Support for the exhibition publication was generously provided by
Futhermore: a program of the J.M. Kaplan Fund
An exhibition of 83 photographs documenting some of the most significant buildings and public parks in New York City will be on view at The New-York Historical Society from April 30 through July 12, 2009, in the exhibition Landmarks of New York. The exhibition has traveled to 82 countries under the sponsorship of the United States Department of State since 2006 and is now coming home to New York for its final showing. The photographs in the exhibition will then enter the collection of the New-York Historical Society, through a donation from the exhibition's curator, Barbaralee Diamonstein-Spielvogel.
"Among American cities, New York is the leader in the preservation of its landmarks, and in the range and quality of its surviving architectural resources. The abundance and variety of these buildings is surprising, ranging from the best efforts of our finest architects, to excellent examples of vernacular building types," said Barbaralee Diamonstein-Spielvogel. "It is an architectural record that touches upon every aspect of life. Hidden within this great metropolis is evidence of our proudest achievements: the taverns and farms of the eighteenth century; the factories, banks and offices of the nineteenth; and three centuries of urban housing that speaks to the needs of every group—from the modest to the well-to-do. In its twentieth-century civic buildings, factories, office towers, universities, museums, parks, and houses of worship, one will find the history of New York's citizenry written large in buildings that express their most noble aspirations and deepest values."
Each of the photographs in Landmarks of New York is accompanied by historic descriptive text about the landmark and its significance to the social fabric of New York. The photographs, selected from more than 1,224 landmarks designated between 1965 and March 2009, includes buildings constructed between 1640 and 1967. Some notable examples (photographed by Jeanne Hamilton, Christine Osinski, Michael Kingsford , Michael Stewart , Courtesy the Solomon R. Guggenheim Museum, Christopher D. Brazee and Tony Gonzales) include Bowne House (1661) in Queens, and in Manhattan, City Hall (1803-12), Chrysler Building (1928-30), Empire State Building (1930-31), Solomon R. Guggenheim Museum and Interior (1956-59), One Chase Manhattan Plaza (1957) and Ford Foundation Building (1963-1967).
"It is fitting that Landmarks of New York should complete its international tour at the New-York Historical Society," said Louise Mirrer, President and CEO of the Historical Society. "New York's architecture is recognized around the world, and the Historical Society is proud to document its evolution."

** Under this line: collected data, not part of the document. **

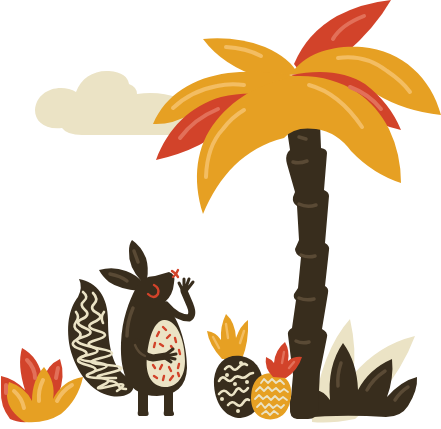
<!DOCTYPE html>
<html lang="en">
<head>
<meta charset="utf-8">
<title>Animal under a palm tree</title>
<style>
:root{--paper:#fff;--cream:#ebe3c5;--ink:#382d1d;--bark-light:#5a4a35;--orange:#e6a023;--orange-light:#f3bd62;--red:#d2432a;--red-light:#e27059}
html,body{margin:0;background:var(--paper);overflow:hidden}
svg{display:block;width:441px;height:429px}
.cream{fill:var(--cream)}.ink{fill:var(--ink)}.orange{fill:var(--orange)}.red{fill:var(--red)}
.line{fill:none;stroke-linecap:round;stroke-linejoin:round}
.shine-orange{stroke:var(--orange-light);stroke-width:4}
.shine-red{stroke:var(--red-light);stroke-width:4}
.shine-ink{stroke:var(--bark-light);stroke-width:3.5}
.limb{stroke:var(--ink)}
.mark-cream{stroke:var(--cream);stroke-width:2.6}
.mark-red{stroke:var(--red);stroke-width:2.4}
.thin{stroke-width:2.4}
</style>
</head>
<body>
<svg viewBox="0 0 441 429" role="img" aria-label="A bushy-tailed animal shading its eyes beside a palm tree, pineapples and spiky plants">

<path id="cloud" class="cream" d="M82 135Q67 135 62 128C44 130 35 121 35 110C36 94 52 85 69 89Q73 90 76 92C81 78 94 70 109 71C122 72 128 77 129 84Q137 87 137 94Q160 91 178 98L190 135Z"/>

<g id="agave">
  <path class="cream" d="M312 416Q322 350 350 319Q357 350 353 375Q378 345 415 336Q403 368 378 398L355 419Q330 424 312 422Z"/>
  <path class="ink" d="M303 418Q288 418 290 400Q298 383 312 388Q324 391 330 400Q327 366 343 343Q357 362 358 390Q369 369 392 359Q394 378 387 397Q401 381 417 377Q418 390 408 406Q401 417 386 417Q340 414 303 418Z"/>
  <g class="line shine-ink">
    <path d="M341 363Q337 375 338 386"/><path d="M385 371Q373 379 367 390"/><path d="M408 387Q400 392 395 400"/><path d="M308 391L315 399"/>
  </g>
</g>

<g id="trunk">
  <path class="ink" d="M286 123H320L321 148Q327 149 327 153L324 190Q329 192 329 196L325 243Q330 246 329 250L325 286Q329 288 328 293L322 329Q328 332 327 337L320 372L318 410Q317 419 308 419H297Q289 418 290 408L293 375L288 335Q287 331 292 328L296 300Q293 298 294 294L298 288L301 257Q295 254 295 249L299 240L297 206Q292 203 293 197L295 192L287 164Q285 157 288 152L290 150Z"/>
  <g class="line shine-ink">
    <path d="M293 162Q299 164 307 161"/><path d="M299 204Q307 208 316 205"/><path d="M301 255Q308 258 315 256"/><path d="M299 298Q306 301 314 299"/><path d="M296 341Q302 344 309 342"/><path d="M299 137L306 139"/>
  </g>
</g>

<g id="palm-crown">
  <path class="red" d="M294 64Q307 33 337 16Q362 3 391 0Q375 28 345 54L300 72Z"/>
  <path class="orange" d="M203 39Q237 36 265 47Q290 58 298 74L262 78Q223 66 203 39Z"/>
  <path class="orange" d="M291 74C306 52 334 45 362 47C403 51 431 78 441 115Q404 111 376 94Q344 75 291 74Z"/>
  <path class="red" d="M291 75Q337 66 365 84Q390 103 401 130Q378 125 354 110Z"/>
  <path class="orange" d="M153 124C166 94 193 78 228 73Q263 69 300 77L270 96C237 92 212 101 191 114Q172 125 153 124Z"/>
  <path class="red" d="M156 160C168 128 190 106 221 97Q245 91 272 95L231 122Q205 149 156 160Z"/>
  <path class="orange" d="M203 214C192 179 196 146 216 121C237 95 264 82 297 76C344 75 374 99 389 129Q401 154 401 183Q373 174 351 151Q337 132 316 129Q294 126 284 138C244 148 219 176 203 214Z"/>
  <g class="line shine-orange">
    <path d="M226 47Q246 48 261 56"/><path d="M338 58Q365 54 387 71Q402 81 410 92"/><path d="M173 108Q191 91 217 86Q230 83 244 85"/><path d="M206 177Q207 146 223 129Q232 117 244 110"/><path d="M309 85Q339 93 362 127"/>
  </g>
  <g class="line shine-red">
    <path d="M333 39Q341 25 364 16"/><path d="M180 138Q194 119 218 109"/><path d="M350 87Q369 94 381 109"/>
  </g>
</g>

<g id="spiky-plant">
  <path class="red" d="M10 419Q0 406 1 391L1 376Q15 379 25 390Q17 365 22 348Q39 357 43 380Q47 365 60 359Q66 376 58 396L35 421Q20 424 10 419Z"/>
  <path class="orange" d="M25 422C8 411 4 398 9 382Q25 387 32 401Q32 380 44 367Q56 382 53 399Q63 380 83 377Q78 400 61 414Q45 424 25 422Z"/>
  <g class="line shine-red"><path d="M27 360Q35 368 35 378"/><path d="M58 368L56 378"/><path d="M6 385L6 393"/></g>
  <g class="line shine-orange"><path d="M43 380Q38 390 39 401"/><path d="M14 391Q22 398 24 408"/><path d="M72 385Q62 391 57 401"/></g>
</g>

<g id="animal">
  <g id="tail">
    <path class="ink" d="M79 279C97 282 108 297 108 320C108 347 113 368 127 377Q138 386 130 393Q122 398 111 396C91 392 76 372 70 348C65 322 71 306 78 297Q83 287 79 279Z"/>
    <g class="line mark-cream">
      <path d="M83 292Q89 297 84 301T85 310T82 319T85 328T83 337T88 346T88 355T94 362T95 371"/>
      <path d="M93 293Q99 299 94 304T97 313T94 322T98 331T96 340T101 349T101 358T107 365T109 373T116 378"/>
      <path d="M76 312Q80 317 76 322T78 331T76 340T80 349T82 357T87 365T91 373T98 378T103 385T111 386T117 391"/>
      <path d="M104 312Q100 317 103 323"/><path d="M109 381Q116 381 118 385T126 389"/>
    </g>
  </g>
  <g id="legs" class="ink">
    <path d="M138 385H148V411Q150 416 146 416H139Q137 415 138 411Z"/>
    <path d="M164 385H173V411Q176 416 171 416H165Q163 415 164 411Z"/>
  </g>
  <path id="raised-arm" class="line limb" stroke-width="7" d="M166 305Q177 318 189 318Q194 315 190 305L184 291"/>
  <path id="raised-hand" class="line limb" stroke-width="3" d="M184 293L179 283M184 291L184 279M185 290L189 279M186 291L193 282"/>
  <path id="ears" class="ink" d="M140 291Q119 289 109 282Q102 276 99 270Q113 266 126 271Q137 275 142 282Q128 267 129 251Q129 244 132 240Q141 246 146 258Q149 268 147 279Z"/>
  <path id="body" class="ink" d="M121 343C122 319 129 301 136 288Q142 276 155 276L169 272Q176 274 174 283Q173 295 165 302C178 318 187 342 187 368Q186 395 157 396C128 396 120 374 121 343Z"/>
  <g class="line shine-ink"><path d="M133 308Q127 322 127 336"/><path d="M110 274Q121 276 127 281"/><path d="M134 251L138 262"/></g>
  <path id="belly" class="cream" d="M164 320C176 319 185 339 185 361C185 378 176 388 164 387C151 386 145 374 147 356C149 337 154 321 164 320Z"/>
  <path id="belly-marks" class="line mark-red" d="M163 327L166 330M157 336L159 332M167 338L170 335M175 338L176 342M160 344L163 346M154 347L155 343M171 346L173 349M179 350L180 354M153 365L155 368M162 365L160 369M169 367L171 371M179 364L178 368M154 376L157 378M164 376L163 380M173 376L170 380M178 373L179 376"/>
  <path id="lower-arm" class="line limb" stroke-width="7" d="M137 342Q140 356 153 358L166 356"/>
  <path class="line limb" stroke-width="3" d="M165 355L173 349M166 356L176 354M166 357L175 359M165 358L171 362"/>
  <path class="line shine-ink thin" d="M135 345Q138 353 145 356"/>
  <path id="eye" class="line mark-red" d="M148 294Q154 300 158 294Q160 288 154 285"/>
  <path id="nose" class="line mark-red" d="M172 271L176 274L178 270M176 274L178 277M173 277L176 274"/>
</g>

<g id="pineapples">
  <path class="orange" d="M222 359Q209 345 207 331Q216 332 221 340Q220 326 226 314Q235 322 236 338Q240 326 248 320Q249 342 242 359Z"/>
  <path class="line shine-orange thin" d="M226 324L228 338M213 337L219 348M244 331L240 343"/>
  <path class="ink" d="M214 379C216 362 227 354 241 356C257 359 264 372 263 391C261 409 252 418 238 418C222 416 213 399 214 379Z"/>
  <path class="line mark-cream" stroke-width="3" d="M225 369Q229 364 232 368T239 367T247 365M219 381Q222 375 226 379T233 379T240 377T247 376T253 373M219 394Q224 388 228 393T235 392T241 390T248 388M228 405Q232 400 236 404T243 403T249 400"/>
  <g class="cream"><circle cx="241" cy="363" r="2"/><circle cx="227" cy="375" r="2"/><circle cx="235" cy="384" r="2"/><circle cx="222" cy="399" r="2"/><circle cx="238" cy="411" r="2"/><circle cx="247" cy="382" r="2"/></g>

  <path class="orange" d="M252 389C255 376 265 371 277 374C289 377 294 388 290 402C287 415 278 421 266 419C253 416 249 404 252 389Z"/>
  <path class="red" d="M273 377Q264 368 266 357Q271 359 274 363Q275 350 285 342Q290 351 288 361Q294 356 302 357Q298 370 286 378Z"/>
  <path class="line shine-red thin" d="M284 352L282 363M294 362L289 368"/>
  <path class="line mark-cream" stroke-width="1.8" style="stroke-width:1.8" d="M261 383L264 379L268 383L272 379L276 383L280 380L284 384M256 391L260 387L264 391L268 387L272 391L276 388L280 392L284 389L288 392M255 399L259 395L263 399L267 396L271 400L275 396L279 400L283 397L287 400M257 407L261 403L265 408L269 404L273 408L277 405L281 408L284 405M262 414L266 411L270 415L274 411L278 414"/>
</g>
</svg>
</body>
</html>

"We are thrilled to add the photographs from the exhibition to our collection," said Marilyn Kushner, New-York Historical Society Curator and Head, Department of Prints, Photographs and Architectural Collections. "Architects, architectural historians and preservationists use the Historical Society's resources as they design, restore, and renovate. The addition of these photographs greatly enhances our collection."
New York City has been a leader among American cities in preserving the architectural past. Its landmarked buildings and parks tell a story that dates from the taverns and farm houses of the eighteenth century to the warehouses, offices, and grand residences of the nineteenth century to the skyscrapers, museums and parks of the twentieth century. More than 25,000 buildings in the five boroughs of New York City have been granted landmark status, including 1,215 individual landmarks, 110 interior landmarks, 10 scenic landmarks and 92 historic districts.

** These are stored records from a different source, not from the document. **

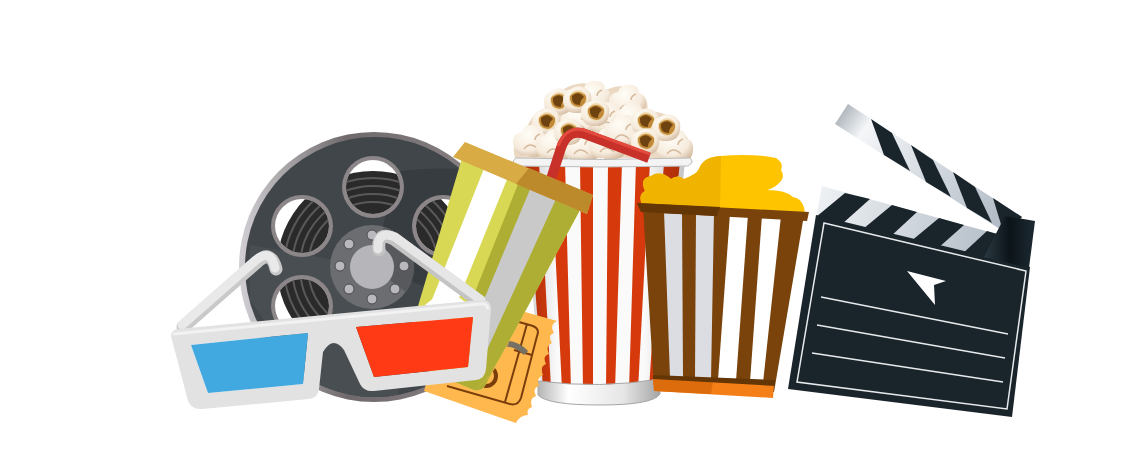
<!DOCTYPE html>
<html lang="en">
<head>
<meta charset="utf-8">
<title>Cinema night banner</title>
<style>
:root{--paper:#fff;--reel:#40464a;--film:#2b2a2b;--metal:#8d8688;--red:#d63a0c;--straw:#c8302a;--lime:#d8d855;--olive:#aeae35;--lid:#d9ab45;--lid-shade:#bd8a2b;--brown:#7a430b;--brown-dark:#643606;--corn:#ffc400;--corn-shade:#efb300;--orange:#f57f17;--ticket:#ffb84d;--ticket-ink:#7a3d0c;--slate:#1a242b;--frame:#e2e2e2;--lens-blue:#41a9e0;--lens-red:#ff3a14}
html,body{margin:0;background:var(--paper);overflow:hidden}
.banner{display:block;width:1130px;height:473px}
</style>
</head>
<body>
<svg class="banner" viewBox="0 0 1130 473" role="img" aria-label="Film reel, 3D glasses, soda, ticket, popcorn and clapperboard">
<defs>
<linearGradient id="reel-rim" x1="0" y1="0" x2="1" y2="0"><stop offset="0" stop-color="#d2d0d5"/><stop offset=".4" stop-color="#6f696b"/><stop offset="1" stop-color="#8f8789"/></linearGradient>
<linearGradient id="bucket-shade" x1="0" y1="0" x2="1" y2="0"><stop offset="0" stop-color="#000" stop-opacity=".22"/><stop offset=".22" stop-color="#000" stop-opacity="0"/><stop offset=".75" stop-color="#000" stop-opacity="0"/><stop offset="1" stop-color="#000" stop-opacity=".22"/></linearGradient>
<linearGradient id="silver" x1="0" y1="0" x2="1" y2="0"><stop offset="0" stop-color="#b5b5b5"/><stop offset=".25" stop-color="#fff"/><stop offset=".7" stop-color="#e6e6e6"/><stop offset="1" stop-color="#a5a5a5"/></linearGradient>
<linearGradient id="arm-paint" gradientUnits="userSpaceOnUse" x1="840" y1="110" x2="1010" y2="225"><stop offset="0" stop-color="#a9b1b8"/><stop offset=".15" stop-color="#f4f6f8"/><stop offset="1" stop-color="#aeb8c3"/></linearGradient>
<linearGradient id="band-paint" gradientUnits="userSpaceOnUse" x1="820" y1="190" x2="1000" y2="245"><stop offset="0" stop-color="#eef1f4"/><stop offset="1" stop-color="#b3bcc6"/></linearGradient>
<linearGradient id="hinge-paint" x1="0" y1="0" x2="1" y2="0"><stop offset="0" stop-color="#2b3942"/><stop offset=".5" stop-color="#0c1419"/><stop offset="1" stop-color="#1d2a32"/></linearGradient>
<radialGradient id="kernel-tone" cx=".4" cy=".3" r=".75"><stop offset="0" stop-color="#fffdf7"/><stop offset=".65" stop-color="#f6ebdc"/><stop offset="1" stop-color="#d3b99f"/></radialGradient>
<g id="puff">
<path d="M-18 3Q-19-8-9-9Q-6-18 4-16Q12-16 12-8Q20-6 19 4Q19 14 9 15Q2 18-4 14Q-15 16-18 3Z" fill="url(#kernel-tone)"/><path d="M-7 8Q-1 0 7 8M9-7Q4-5 4-1" fill="none" stroke="#d5b99c" stroke-width="1.5"/>
</g>
<g id="seeded-puff">
<path d="M-14 2Q-15-9-6-11Q0-16 8-12Q16-8 14 2Q13 12 2 13Q-12 14-14 2Z" fill="url(#kernel-tone)"/><ellipse cx="1" cy="-1" rx="9" ry="9" fill="#f0d9ae"/><path d="M-7-4Q1-12 9-4Q10 5 2 7Q-8 6-7-4Z" fill="#c08a38"/><path d="M-5-4Q1-10 7-3Q3 0 3 5Q-6 5-5-4Z" fill="#6e430f"/>
</g>
<g id="film-window">
<circle r="31" fill="var(--metal)"/><circle r="27" fill="var(--paper)"/>
</g>
<clipPath id="windows"><circle cx="373" cy="187" r="27"/><circle cx="302" cy="226" r="27"/><circle cx="302" cy="306" r="27"/><circle cx="443" cy="226" r="27"/></clipPath>
<clipPath id="reel-face"><circle cx="374" cy="267" r="130"/></clipPath>
<clipPath id="soda-body"><path d="M462 158L580 210L488 380Q484 392 474 390L402 360Z"/></clipPath>
</defs>

<g id="film-reel">
<circle cx="374" cy="267" r="135" fill="url(#reel-rim)"/>
<circle cx="375" cy="267" r="130" fill="var(--reel)"/>
<g clip-path="url(#reel-face)"><path d="M374 267L395 172Q430 165 510 172V320Z" fill="#373c41"/><path d="M374 267L250 245V300L320 400H400Z" fill="#484e52"/></g>
<use href="#film-window" x="373" y="187"/><use href="#film-window" x="302" y="226"/><use href="#film-window" x="302" y="306"/><use href="#film-window" x="443" y="226"/>
<g clip-path="url(#windows)">
<circle cx="373" cy="267" r="96" fill="var(--film)"/>
<g fill="none" stroke="#5b5859" stroke-width="2"><circle cx="373" cy="267" r="89"/><circle cx="373" cy="267" r="81"/><circle cx="373" cy="267" r="73"/><circle cx="373" cy="267" r="65"/></g>
</g>
<circle cx="372" cy="267" r="42" fill="#6c6d70"/><path d="M372 267L384 227A42 42 0 0 1 406 292Z" fill="#58595d"/>
<g fill="#b8b8bd" stroke="#4b4c50"><circle cx="372" cy="235" r="5"/><circle cx="349" cy="244" r="5"/><circle cx="340" cy="266" r="5"/><circle cx="349" cy="289" r="5"/><circle cx="372" cy="299" r="5"/><circle cx="395" cy="289" r="5"/><circle cx="404" cy="266" r="5"/></g>
<circle cx="372" cy="267" r="22" fill="#b5b5ba"/>
</g>

<g id="striped-popcorn">
<path d="M515 158Q510 140 526 130Q532 112 546 108Q544 92 562 90Q585 76 604 91Q624 80 638 94Q650 97 647 112Q672 110 678 130Q694 138 691 158Z" fill="#ead8c2"/>
<use href="#puff" x="593" y="97"/><use href="#puff" x="627" y="101"/><use href="#puff" x="578" y="121"/><use href="#puff" x="606" y="118"/><use href="#puff" x="630" y="119"/>
<use href="#seeded-puff" x="558" y="102"/><use href="#seeded-puff" x="577" y="100"/><use href="#seeded-puff" x="546" y="122"/><use href="#seeded-puff" x="595" y="113"/>
<use href="#puff" x="531" y="141"/><use href="#puff" x="554" y="145"/><use href="#puff" x="581" y="146"/><use href="#puff" x="607" y="144"/><use href="#puff" x="622" y="131"/><use href="#puff" x="674" y="146"/>
<use href="#seeded-puff" x="568" y="132"/><use href="#seeded-puff" x="645" y="122"/><use href="#seeded-puff" x="666" y="128"/><use href="#seeded-puff" x="645" y="142"/>
<path d="M521 162H685L659 388Q600 398 541 388Z" fill="#fafafa"/>
<g fill="var(--red)"><path d="M525 162H539L551 388L543 387Z"/><path d="M551 162H565L571 390H562Z"/><path d="M580 162H593V391H583Z"/><path d="M608 162H622L615 391H606Z"/><path d="M636 162H650L638 390H629Z"/><path d="M664 162H680L655 388L649 389Z"/></g>
<path d="M521 162H685L659 388Q600 398 541 388Z" fill="url(#bucket-shade)"/>
<path d="M538 381Q600 389 660 379V394Q653 405 600 405Q547 405 538 395Z" fill="url(#silver)" stroke="#a5a5a5"/>
<path d="M516 158Q602 161 690 158Q695 162 688 166Q602 168 517 166Q510 162 516 158Z" fill="#f4f4f4" stroke="#bdbdbd"/>
</g>

<g id="ticket">
<path d="M525 312L557 321Q549 325 554 333Q547 335 552 343Q545 346 549 354Q542 356 546 364Q539 367 543 375Q536 378 539 386Q532 388 536 396Q529 398 532 407Q526 409 528 415Q520 415 516 423L424 391L450 300Z" fill="var(--ticket)"/>
<g fill="none" stroke="var(--ticket-ink)" stroke-width="2"><path d="M512 320L533 326Q540 329 537 336L521 398Q518 406 510 404L447 386"/><path d="M527 324L505 402M514 350L532 355"/><path d="M502 344Q515 342 526 353" stroke="#777064" stroke-width="6"/><circle cx="486" cy="376" r="10" stroke-width="4"/></g>
</g>

<g id="soda-cup">
<g clip-path="url(#soda-body)">
<path d="M440 140H600V400H380Z" fill="var(--lime)"/>
<path d="M485 166L508 177L446 330L420 330Z" fill="var(--paper)"/>
<path d="M520 179L590 210L490 400L440 380Z" fill="var(--olive)"/>
<path d="M531 187L556 199L486 352L465 345Z" fill="#c9c9c9"/>
</g>
<path d="M488 378L510 340L503 360L476 390Z" fill="var(--ticket)" opacity=".55"/>
<path d="M551 179L561 148Q568 128 585 134L649 158" fill="none" stroke="var(--straw)" stroke-width="10"/>
<path d="M558 146Q566 126 584 130L650 154" fill="none" stroke="#e34a3e" stroke-width="3"/>
<path d="M465 142L593 195L587 214L453 157Z" fill="var(--lid)"/>
<path d="M529 168L593 195L587 214L516 184Z" fill="var(--lid-shade)"/>
</g>

<g id="brown-popcorn">
<path d="M643 207Q637 195 645 191Q639 178 651 176Q660 170 671 179Q678 174 684 179Q697 174 699 169Q703 157 720 156Q752 153 776 158Q784 163 781 170Q786 178 778 184Q774 188 767 190Q786 190 793 197Q804 199 805 214Z" fill="var(--corn)"/>
<path d="M643 207Q637 195 645 191Q639 178 651 176Q660 170 671 179Q678 174 684 179Q697 174 699 169Q703 157 721 156L720 211Z" fill="var(--corn-shade)"/>
<path d="M643 207L804 215L774 392L654 387Z" fill="var(--brown)"/>
<g fill="#dcdde3"><path d="M664 211L682 212L683 378L670 377Z"/><path d="M696 212H714L711 380L695 379Z"/></g>
<g fill="var(--paper)"><path d="M730 213L748 214L736 381L718 380Z"/><path d="M762 215L781 216L763 383L750 382Z"/></g>
<path d="M637 203L809 212L807 221L641 212Z" fill="var(--brown)"/><path d="M637 203L720 207L717 216L641 212Z" fill="var(--brown-dark)"/>
<path d="M653 377L774 384L773 398L654 391Z" fill="var(--orange)"/><path d="M653 377L713 381L711 394L654 391Z" fill="#dd6c0d"/>
<path d="M653 375L775 380V386L653 379Z" fill="var(--brown-dark)"/>
</g>

<g id="clapperboard">
<path d="M848 104L1022 217L1003 231L835 124Z" fill="url(#arm-paint)"/>
<g fill="var(--slate)"><path d="M871 119L892 133L910 171L884 155Z"/><path d="M911 145L933 160L951 197L926 182Z"/><path d="M953 172L975 187L992 223L967 208Z"/><path d="M993 198L1022 217L1007 234L1003 231Z"/></g>
<path d="M822 186L1004 236L985 262L816 217Z" fill="url(#band-paint)"/>
<g fill="var(--slate)"><path d="M845 193L870 199L842 224L816 217Z"/><path d="M892 205L917 212L890 237L863 229Z"/><path d="M939 218L964 225L937 249L910 242Z"/><path d="M987 231L1004 236L985 262L960 256Z"/></g>
<path d="M816 215L1030 267L1012 417L788 389Z" fill="var(--slate)"/>
<path d="M1005 216L1035 221L1029 268L984 257Z" fill="url(#hinge-paint)"/>
<path d="M824 223L1026 271L1007 409L797 382Z" fill="none" stroke="#e6eaec" stroke-width="1.5"/>
<g stroke="#e6eaec" stroke-width="1.5"><line x1="821" y1="297" x2="1008" y2="334"/><line x1="817" y1="325" x2="1005" y2="358"/><line x1="812" y1="353" x2="1003" y2="382"/></g>
<polygon id="arrow" points="907,271 946,281 934,285 935,305" fill="var(--paper)"/>
</g>

<g id="glasses">
<g fill="none" stroke-linecap="round" stroke-linejoin="round">
<path d="M183 327L257 262Q271 249 276 269" stroke="#c9c9c9" stroke-width="13"/><path d="M182 325L256 260Q271 248 275 268" stroke="#e9e9e9" stroke-width="9"/>
<path d="M480 302L394 239Q377 230 379 250" stroke="#c4c4c4" stroke-width="13"/><path d="M481 300L395 237Q377 230 378 249" stroke="#e6e6e6" stroke-width="9"/>
</g>
<path d="M446 288L468 304L443 306L425 305Z" fill="var(--paper)"/>
<path fill="var(--frame)" fill-rule="evenodd" d="M171 336Q171 330 178 329L480 300Q491 299 491 309L486 369Q485 379 476 380L374 391Q364 392 360 384L344 350Q333 335 323 352L319 389Q318 398 309 399L202 409Q192 410 188 401ZM191 345L208 393L303 384L308 333ZM356 327L374 377L468 367L473 317Z"/>
<path d="M191 345L308 333L303 384L208 393Z" fill="var(--lens-blue)"/>
<path d="M356 327L473 317L468 367L374 377Z" fill="var(--lens-red)"/>
<path d="M173 334L480 304Q487 303 488 309" fill="none" stroke="#f2f2f2" stroke-width="3"/>
</g>
</svg>
</body>
</html>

The exhibit was originally conceived to commemorate the 40th anniversary of the passage of the New York City Landmarks Law, and embodies the spirit of the City as seen through its built environment. "That in the four years since this exhibit was originally mounted, nearly 30 percent of these distinguished structures have undergone significant renovation or important additions, approved by the Commission, testifies to the New York City Landmarks Law's ability to grow with, and adapt to, a buildings needs and that Landmarks are far from frozen in time," observed Ms. Diamonstein-Spielvogel. Click here to watch Landmarks of New York on WNET/Thirteen’s SundayArts!